Work required
Would you count how many lines of the entries below include the word "shift"? Give nothing but the number.

= Beginning of Section =

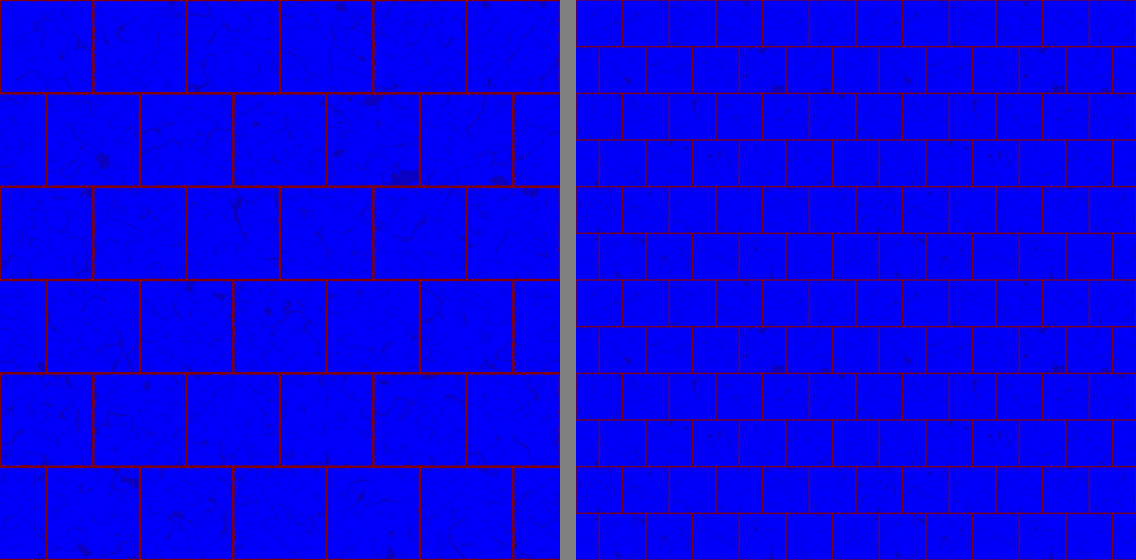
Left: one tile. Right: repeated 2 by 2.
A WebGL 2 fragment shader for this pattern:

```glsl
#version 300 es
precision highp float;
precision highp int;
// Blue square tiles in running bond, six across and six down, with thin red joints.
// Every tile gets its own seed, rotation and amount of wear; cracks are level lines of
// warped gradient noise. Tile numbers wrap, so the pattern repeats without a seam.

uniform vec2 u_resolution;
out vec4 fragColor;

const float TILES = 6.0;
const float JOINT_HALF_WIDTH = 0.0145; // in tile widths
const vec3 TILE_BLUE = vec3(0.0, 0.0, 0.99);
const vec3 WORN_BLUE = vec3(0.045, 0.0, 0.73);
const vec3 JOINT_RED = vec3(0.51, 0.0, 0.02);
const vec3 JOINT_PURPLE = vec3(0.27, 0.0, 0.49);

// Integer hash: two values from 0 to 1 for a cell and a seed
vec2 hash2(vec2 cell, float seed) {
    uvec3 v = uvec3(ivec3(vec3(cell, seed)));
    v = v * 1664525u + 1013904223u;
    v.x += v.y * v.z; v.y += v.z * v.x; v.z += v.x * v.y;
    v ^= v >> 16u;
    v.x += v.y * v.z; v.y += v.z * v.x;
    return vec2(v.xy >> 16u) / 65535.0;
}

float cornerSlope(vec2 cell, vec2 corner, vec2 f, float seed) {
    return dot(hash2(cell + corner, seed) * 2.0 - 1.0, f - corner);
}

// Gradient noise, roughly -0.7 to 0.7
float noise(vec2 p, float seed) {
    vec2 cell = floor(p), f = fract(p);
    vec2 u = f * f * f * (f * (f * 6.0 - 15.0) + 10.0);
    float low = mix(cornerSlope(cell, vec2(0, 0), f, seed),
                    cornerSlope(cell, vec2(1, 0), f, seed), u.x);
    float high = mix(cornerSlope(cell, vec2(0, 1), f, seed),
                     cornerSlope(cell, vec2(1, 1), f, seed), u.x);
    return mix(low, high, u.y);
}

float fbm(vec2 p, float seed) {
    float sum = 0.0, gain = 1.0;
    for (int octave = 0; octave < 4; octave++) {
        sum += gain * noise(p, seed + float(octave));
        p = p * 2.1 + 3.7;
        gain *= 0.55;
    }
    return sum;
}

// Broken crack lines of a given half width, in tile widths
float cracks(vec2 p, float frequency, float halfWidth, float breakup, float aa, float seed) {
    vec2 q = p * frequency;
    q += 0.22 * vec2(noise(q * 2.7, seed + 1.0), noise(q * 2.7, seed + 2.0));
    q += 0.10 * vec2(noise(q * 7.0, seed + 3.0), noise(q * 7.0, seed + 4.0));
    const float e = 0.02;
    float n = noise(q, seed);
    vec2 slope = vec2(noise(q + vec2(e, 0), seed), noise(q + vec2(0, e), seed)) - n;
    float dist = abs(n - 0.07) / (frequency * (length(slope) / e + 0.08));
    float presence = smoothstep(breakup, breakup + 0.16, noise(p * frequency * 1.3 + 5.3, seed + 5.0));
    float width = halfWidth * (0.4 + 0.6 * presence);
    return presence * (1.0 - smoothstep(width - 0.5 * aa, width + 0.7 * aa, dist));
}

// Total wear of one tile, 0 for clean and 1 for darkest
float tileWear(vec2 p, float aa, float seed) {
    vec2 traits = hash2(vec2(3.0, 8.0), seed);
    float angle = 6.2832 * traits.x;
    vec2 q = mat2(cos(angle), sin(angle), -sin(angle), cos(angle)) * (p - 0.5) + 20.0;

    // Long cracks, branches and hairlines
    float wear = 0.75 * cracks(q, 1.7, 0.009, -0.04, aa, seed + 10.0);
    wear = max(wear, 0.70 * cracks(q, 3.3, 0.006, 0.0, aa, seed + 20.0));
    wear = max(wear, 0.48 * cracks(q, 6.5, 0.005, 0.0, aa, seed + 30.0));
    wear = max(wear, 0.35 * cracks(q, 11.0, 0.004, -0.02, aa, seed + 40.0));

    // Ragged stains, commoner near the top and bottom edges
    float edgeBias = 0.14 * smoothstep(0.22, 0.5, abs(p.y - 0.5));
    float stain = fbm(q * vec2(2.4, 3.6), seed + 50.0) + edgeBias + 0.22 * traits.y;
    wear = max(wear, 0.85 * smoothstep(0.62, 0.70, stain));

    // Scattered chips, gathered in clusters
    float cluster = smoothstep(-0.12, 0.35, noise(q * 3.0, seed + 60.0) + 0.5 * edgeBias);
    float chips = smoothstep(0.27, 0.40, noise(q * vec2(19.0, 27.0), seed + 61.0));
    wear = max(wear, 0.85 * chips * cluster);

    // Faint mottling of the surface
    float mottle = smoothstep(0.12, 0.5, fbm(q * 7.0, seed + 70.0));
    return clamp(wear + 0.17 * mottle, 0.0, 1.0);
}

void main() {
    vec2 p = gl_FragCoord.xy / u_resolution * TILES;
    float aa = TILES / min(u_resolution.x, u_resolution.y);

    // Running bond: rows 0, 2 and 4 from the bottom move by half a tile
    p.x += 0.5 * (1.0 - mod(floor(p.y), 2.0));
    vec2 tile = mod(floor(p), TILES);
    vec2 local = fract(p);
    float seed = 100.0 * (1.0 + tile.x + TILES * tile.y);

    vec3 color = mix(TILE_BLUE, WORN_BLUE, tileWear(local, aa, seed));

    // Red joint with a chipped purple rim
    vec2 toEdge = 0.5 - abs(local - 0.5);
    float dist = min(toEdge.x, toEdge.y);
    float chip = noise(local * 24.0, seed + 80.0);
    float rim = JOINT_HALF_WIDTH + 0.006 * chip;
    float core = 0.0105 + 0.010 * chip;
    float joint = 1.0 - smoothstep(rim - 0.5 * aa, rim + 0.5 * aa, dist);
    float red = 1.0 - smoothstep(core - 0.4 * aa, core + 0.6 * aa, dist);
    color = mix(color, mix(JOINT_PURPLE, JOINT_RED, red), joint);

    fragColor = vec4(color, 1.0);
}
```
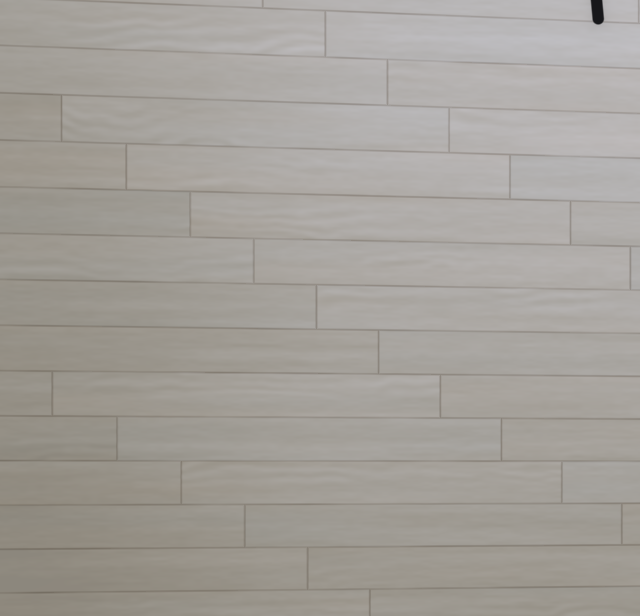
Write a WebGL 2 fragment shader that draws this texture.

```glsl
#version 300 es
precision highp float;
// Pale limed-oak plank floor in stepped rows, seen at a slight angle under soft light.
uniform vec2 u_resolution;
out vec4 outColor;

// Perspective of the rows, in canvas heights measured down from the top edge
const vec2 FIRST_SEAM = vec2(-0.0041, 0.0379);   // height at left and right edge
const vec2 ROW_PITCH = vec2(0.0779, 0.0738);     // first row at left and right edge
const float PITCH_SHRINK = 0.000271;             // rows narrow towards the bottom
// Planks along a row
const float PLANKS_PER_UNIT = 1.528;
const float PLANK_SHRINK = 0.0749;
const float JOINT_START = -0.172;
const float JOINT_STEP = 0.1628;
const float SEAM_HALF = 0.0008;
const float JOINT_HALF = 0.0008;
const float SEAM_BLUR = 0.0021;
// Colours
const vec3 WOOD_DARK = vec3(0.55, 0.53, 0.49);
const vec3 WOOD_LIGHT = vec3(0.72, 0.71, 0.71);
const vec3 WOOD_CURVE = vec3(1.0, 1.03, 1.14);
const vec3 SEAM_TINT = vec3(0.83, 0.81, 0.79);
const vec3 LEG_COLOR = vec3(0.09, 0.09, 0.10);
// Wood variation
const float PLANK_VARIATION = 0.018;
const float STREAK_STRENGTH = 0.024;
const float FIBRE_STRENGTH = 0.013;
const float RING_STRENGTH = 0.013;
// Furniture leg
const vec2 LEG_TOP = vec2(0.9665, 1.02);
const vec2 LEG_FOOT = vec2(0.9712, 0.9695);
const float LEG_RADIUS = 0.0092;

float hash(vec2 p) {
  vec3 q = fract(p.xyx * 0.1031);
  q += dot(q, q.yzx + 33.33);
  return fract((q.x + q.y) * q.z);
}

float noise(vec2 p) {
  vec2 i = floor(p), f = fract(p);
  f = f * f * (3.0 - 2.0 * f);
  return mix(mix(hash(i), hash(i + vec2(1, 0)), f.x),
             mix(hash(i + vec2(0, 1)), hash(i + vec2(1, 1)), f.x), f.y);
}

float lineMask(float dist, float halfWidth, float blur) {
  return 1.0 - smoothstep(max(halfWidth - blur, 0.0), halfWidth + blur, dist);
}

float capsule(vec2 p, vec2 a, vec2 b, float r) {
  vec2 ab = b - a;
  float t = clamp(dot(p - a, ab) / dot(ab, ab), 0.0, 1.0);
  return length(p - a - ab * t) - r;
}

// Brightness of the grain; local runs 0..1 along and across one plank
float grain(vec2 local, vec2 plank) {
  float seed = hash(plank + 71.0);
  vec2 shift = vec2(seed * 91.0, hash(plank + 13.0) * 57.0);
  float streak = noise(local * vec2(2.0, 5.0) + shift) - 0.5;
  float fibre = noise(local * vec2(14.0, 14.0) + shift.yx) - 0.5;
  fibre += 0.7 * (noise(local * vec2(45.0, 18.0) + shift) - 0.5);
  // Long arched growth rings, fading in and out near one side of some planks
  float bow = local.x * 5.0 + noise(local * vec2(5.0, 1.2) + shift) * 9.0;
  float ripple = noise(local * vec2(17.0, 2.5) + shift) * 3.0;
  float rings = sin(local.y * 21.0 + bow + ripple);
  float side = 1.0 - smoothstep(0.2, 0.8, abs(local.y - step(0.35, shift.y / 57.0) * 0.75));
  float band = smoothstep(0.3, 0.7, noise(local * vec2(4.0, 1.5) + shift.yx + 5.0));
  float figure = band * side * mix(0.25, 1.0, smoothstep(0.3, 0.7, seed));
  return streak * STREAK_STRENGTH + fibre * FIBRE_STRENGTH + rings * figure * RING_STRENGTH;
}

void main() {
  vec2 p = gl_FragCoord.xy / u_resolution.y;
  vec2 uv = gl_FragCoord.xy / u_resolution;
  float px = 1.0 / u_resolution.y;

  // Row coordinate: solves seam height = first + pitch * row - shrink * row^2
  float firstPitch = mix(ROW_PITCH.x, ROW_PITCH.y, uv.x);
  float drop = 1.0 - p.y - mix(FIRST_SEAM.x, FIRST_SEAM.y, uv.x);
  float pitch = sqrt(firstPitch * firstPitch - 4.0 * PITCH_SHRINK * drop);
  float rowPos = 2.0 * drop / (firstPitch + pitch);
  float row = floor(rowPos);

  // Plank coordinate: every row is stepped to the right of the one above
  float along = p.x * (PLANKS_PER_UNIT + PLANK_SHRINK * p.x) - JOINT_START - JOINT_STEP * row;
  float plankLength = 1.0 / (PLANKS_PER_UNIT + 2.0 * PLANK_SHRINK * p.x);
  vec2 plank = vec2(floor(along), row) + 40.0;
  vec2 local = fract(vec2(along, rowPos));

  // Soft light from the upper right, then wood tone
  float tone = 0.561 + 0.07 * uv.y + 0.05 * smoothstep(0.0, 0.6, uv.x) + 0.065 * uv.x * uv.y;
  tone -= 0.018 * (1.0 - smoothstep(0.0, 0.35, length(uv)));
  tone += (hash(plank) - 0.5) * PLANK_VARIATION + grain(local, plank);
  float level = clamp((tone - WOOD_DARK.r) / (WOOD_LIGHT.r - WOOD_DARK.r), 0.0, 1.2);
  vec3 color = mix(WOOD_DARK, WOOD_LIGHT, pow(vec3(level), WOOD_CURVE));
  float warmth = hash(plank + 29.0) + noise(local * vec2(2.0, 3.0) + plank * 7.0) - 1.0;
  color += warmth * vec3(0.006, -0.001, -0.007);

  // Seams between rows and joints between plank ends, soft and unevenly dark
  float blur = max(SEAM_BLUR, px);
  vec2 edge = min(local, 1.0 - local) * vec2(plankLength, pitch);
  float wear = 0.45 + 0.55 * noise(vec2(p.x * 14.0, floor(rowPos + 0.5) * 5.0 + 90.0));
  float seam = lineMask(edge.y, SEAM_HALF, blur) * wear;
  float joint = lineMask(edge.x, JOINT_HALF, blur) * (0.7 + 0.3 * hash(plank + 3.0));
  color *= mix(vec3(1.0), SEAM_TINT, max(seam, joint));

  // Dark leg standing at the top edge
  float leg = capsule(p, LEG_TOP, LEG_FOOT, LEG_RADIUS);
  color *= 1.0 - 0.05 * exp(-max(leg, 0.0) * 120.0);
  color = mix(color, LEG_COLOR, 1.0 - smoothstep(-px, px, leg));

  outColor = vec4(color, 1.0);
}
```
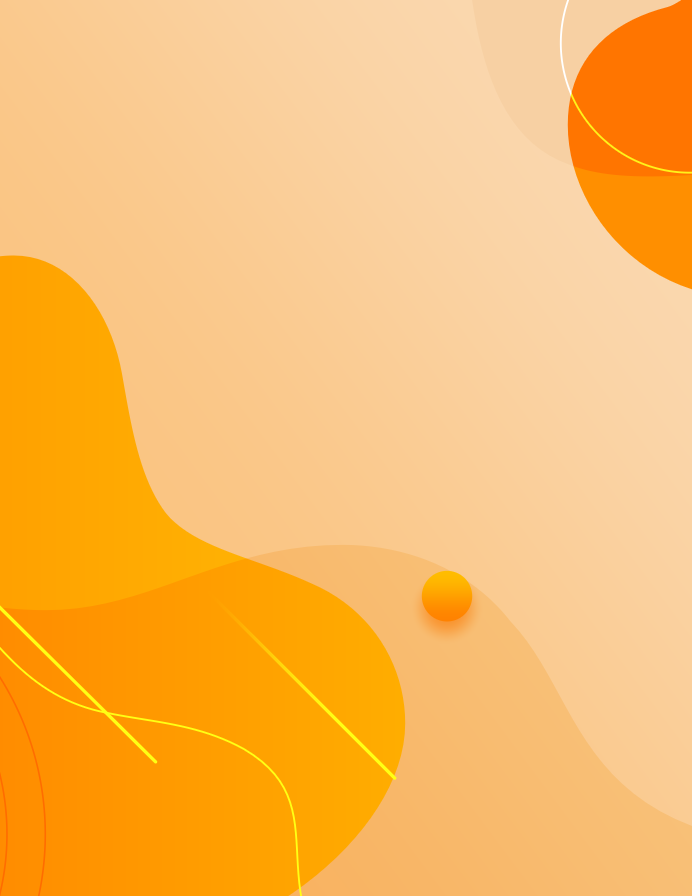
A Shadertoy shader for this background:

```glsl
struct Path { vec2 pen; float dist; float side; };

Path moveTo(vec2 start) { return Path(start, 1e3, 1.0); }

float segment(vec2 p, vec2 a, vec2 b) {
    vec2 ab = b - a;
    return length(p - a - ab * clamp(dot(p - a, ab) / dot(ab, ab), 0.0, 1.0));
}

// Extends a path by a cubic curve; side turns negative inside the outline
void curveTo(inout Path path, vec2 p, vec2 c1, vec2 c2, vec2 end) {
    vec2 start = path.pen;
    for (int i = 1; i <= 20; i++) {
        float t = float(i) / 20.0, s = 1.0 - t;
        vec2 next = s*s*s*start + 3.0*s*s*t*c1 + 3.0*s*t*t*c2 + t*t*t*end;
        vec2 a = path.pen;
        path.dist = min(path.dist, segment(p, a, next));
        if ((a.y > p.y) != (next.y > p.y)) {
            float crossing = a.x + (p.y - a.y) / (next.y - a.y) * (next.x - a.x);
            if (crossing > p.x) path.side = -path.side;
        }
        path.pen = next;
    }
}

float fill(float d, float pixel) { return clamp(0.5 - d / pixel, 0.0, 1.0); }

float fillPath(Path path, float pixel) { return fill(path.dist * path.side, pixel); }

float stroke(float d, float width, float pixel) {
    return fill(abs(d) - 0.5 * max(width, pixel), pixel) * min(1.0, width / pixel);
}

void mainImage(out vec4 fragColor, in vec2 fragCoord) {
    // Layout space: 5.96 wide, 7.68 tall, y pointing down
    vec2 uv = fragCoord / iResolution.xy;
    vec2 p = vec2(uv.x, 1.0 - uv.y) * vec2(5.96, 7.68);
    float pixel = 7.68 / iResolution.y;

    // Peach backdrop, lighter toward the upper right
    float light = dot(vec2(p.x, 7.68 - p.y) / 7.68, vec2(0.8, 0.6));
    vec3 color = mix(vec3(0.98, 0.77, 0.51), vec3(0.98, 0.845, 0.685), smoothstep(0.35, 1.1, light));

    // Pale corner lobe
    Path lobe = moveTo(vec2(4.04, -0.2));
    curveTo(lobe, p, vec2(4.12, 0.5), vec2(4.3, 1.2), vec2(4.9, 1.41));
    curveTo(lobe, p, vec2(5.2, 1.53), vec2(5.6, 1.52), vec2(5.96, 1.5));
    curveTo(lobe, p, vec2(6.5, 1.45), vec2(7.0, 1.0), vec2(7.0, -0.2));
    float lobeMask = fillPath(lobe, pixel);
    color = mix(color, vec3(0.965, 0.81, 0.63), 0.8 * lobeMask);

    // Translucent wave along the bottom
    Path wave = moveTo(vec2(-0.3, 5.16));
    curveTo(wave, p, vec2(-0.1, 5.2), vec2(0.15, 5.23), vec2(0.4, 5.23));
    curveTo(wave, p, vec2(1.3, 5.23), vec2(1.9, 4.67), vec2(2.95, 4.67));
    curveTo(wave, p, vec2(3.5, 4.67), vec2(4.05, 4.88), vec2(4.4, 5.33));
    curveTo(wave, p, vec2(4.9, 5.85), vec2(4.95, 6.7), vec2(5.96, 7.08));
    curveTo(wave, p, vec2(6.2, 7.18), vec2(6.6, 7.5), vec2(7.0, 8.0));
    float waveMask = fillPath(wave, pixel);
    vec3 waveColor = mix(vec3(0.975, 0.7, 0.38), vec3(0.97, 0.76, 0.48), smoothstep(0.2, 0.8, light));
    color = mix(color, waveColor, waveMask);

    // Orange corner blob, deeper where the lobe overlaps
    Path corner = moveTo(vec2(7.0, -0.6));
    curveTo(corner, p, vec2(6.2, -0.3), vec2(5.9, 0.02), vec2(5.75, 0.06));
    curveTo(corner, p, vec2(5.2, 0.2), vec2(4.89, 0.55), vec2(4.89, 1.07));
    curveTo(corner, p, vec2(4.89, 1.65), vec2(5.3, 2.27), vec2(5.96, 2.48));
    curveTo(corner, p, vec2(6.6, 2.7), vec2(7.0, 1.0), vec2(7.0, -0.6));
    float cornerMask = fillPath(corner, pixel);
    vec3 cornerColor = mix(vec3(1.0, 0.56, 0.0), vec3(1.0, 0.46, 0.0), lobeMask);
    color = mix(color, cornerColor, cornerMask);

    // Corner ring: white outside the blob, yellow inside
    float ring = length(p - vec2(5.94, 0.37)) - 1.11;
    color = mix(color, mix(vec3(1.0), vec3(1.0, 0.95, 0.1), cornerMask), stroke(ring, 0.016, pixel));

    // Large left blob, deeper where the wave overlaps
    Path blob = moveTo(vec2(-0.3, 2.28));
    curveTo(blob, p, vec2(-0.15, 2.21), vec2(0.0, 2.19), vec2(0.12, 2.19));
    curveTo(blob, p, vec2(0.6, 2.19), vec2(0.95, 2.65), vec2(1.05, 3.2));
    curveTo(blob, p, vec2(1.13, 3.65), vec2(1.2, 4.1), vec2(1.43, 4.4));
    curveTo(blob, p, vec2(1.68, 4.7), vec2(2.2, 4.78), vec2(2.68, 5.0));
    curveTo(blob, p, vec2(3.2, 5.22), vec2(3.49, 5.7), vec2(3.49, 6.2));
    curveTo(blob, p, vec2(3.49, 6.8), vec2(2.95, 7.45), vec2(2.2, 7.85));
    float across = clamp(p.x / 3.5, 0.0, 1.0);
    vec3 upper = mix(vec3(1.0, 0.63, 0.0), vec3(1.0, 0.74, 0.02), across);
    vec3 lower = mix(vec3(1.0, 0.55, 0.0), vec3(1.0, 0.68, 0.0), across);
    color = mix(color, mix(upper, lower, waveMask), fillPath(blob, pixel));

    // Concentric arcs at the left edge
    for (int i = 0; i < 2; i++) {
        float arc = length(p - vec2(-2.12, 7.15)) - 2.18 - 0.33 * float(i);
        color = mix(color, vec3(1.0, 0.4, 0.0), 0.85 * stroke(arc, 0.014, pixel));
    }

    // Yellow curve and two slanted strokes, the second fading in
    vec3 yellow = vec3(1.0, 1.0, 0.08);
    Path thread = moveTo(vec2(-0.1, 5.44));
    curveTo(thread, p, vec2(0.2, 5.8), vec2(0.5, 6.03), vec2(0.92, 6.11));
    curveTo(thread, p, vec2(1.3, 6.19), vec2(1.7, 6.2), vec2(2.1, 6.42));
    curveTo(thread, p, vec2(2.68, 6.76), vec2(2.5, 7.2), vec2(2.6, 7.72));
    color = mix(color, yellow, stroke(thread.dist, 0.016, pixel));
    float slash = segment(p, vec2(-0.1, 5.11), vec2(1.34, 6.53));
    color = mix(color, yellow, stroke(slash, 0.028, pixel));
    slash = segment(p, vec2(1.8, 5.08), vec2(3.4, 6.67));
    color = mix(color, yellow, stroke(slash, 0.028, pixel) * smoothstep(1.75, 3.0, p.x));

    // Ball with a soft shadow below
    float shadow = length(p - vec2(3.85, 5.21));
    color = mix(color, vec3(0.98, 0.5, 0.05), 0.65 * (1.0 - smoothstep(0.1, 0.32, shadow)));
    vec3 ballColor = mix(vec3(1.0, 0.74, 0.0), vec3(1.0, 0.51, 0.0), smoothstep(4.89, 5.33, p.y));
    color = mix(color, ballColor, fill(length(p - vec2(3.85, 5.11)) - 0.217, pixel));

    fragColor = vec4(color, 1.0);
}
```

= End of Section =

Answer space
8